-- Task brief --
Search the material for "corner" and copy each line in which it is found.

-- Source data --
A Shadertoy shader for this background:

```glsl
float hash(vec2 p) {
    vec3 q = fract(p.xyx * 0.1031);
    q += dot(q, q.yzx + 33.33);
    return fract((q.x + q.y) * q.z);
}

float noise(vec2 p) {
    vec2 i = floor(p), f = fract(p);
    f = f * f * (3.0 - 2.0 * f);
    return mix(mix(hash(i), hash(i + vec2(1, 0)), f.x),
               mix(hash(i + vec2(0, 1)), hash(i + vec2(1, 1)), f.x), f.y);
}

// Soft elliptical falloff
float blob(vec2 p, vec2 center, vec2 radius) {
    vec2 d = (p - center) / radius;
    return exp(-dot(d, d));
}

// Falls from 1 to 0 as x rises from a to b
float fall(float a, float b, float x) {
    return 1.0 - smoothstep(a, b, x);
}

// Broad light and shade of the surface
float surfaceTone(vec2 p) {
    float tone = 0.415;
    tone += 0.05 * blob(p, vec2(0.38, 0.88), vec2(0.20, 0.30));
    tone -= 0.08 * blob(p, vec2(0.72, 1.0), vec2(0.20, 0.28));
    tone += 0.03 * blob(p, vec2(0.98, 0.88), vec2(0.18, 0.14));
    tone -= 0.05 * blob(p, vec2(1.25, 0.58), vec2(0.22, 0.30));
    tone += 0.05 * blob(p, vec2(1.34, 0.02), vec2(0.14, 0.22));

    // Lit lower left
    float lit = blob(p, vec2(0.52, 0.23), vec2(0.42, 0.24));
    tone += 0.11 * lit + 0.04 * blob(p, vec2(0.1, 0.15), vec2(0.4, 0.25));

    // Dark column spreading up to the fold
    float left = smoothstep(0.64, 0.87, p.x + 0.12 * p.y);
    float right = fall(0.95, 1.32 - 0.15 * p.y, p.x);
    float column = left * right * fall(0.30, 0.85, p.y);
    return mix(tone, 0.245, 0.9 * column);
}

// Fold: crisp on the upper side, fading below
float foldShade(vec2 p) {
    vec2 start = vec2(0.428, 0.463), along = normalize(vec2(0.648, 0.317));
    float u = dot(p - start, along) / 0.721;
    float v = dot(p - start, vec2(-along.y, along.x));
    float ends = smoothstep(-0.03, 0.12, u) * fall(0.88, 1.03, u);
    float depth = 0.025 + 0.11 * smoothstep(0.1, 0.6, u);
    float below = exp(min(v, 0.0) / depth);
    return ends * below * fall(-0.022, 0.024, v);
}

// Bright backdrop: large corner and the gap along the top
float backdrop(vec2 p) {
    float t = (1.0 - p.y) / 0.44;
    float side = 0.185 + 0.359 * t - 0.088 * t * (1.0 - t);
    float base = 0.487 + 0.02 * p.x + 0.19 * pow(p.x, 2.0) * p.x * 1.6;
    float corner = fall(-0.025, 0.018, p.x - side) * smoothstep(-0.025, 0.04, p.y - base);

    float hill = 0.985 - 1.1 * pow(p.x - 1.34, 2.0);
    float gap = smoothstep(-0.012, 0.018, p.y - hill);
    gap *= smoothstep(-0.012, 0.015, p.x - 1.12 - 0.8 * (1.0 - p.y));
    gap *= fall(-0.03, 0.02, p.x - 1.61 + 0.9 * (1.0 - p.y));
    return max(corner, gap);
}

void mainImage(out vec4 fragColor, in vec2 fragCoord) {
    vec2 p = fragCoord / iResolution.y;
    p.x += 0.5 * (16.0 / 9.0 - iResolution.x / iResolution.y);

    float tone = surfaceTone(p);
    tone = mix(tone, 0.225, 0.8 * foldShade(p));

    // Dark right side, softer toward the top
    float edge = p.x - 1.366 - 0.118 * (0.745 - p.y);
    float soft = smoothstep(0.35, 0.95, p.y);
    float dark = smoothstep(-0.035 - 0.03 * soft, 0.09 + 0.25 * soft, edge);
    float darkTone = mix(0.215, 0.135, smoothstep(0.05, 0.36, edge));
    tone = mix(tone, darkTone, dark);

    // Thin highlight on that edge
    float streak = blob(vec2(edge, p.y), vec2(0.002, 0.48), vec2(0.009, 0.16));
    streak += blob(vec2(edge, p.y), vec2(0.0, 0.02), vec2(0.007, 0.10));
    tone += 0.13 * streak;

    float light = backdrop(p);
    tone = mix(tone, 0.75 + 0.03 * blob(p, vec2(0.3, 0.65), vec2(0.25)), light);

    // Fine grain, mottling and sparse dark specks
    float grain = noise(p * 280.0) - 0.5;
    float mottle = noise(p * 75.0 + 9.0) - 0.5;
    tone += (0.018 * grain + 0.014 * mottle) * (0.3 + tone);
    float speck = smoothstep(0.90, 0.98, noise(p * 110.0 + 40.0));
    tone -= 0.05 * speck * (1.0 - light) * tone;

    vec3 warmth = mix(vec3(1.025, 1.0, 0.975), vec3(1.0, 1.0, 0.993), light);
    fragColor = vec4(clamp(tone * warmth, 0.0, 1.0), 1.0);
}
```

-- Task response --
// Bright backdrop: large corner and the gap along the top
    float corner = fall(-0.025, 0.018, p.x - side) * smoothstep(-0.025, 0.04, p.y - base);
    return max(corner, gap);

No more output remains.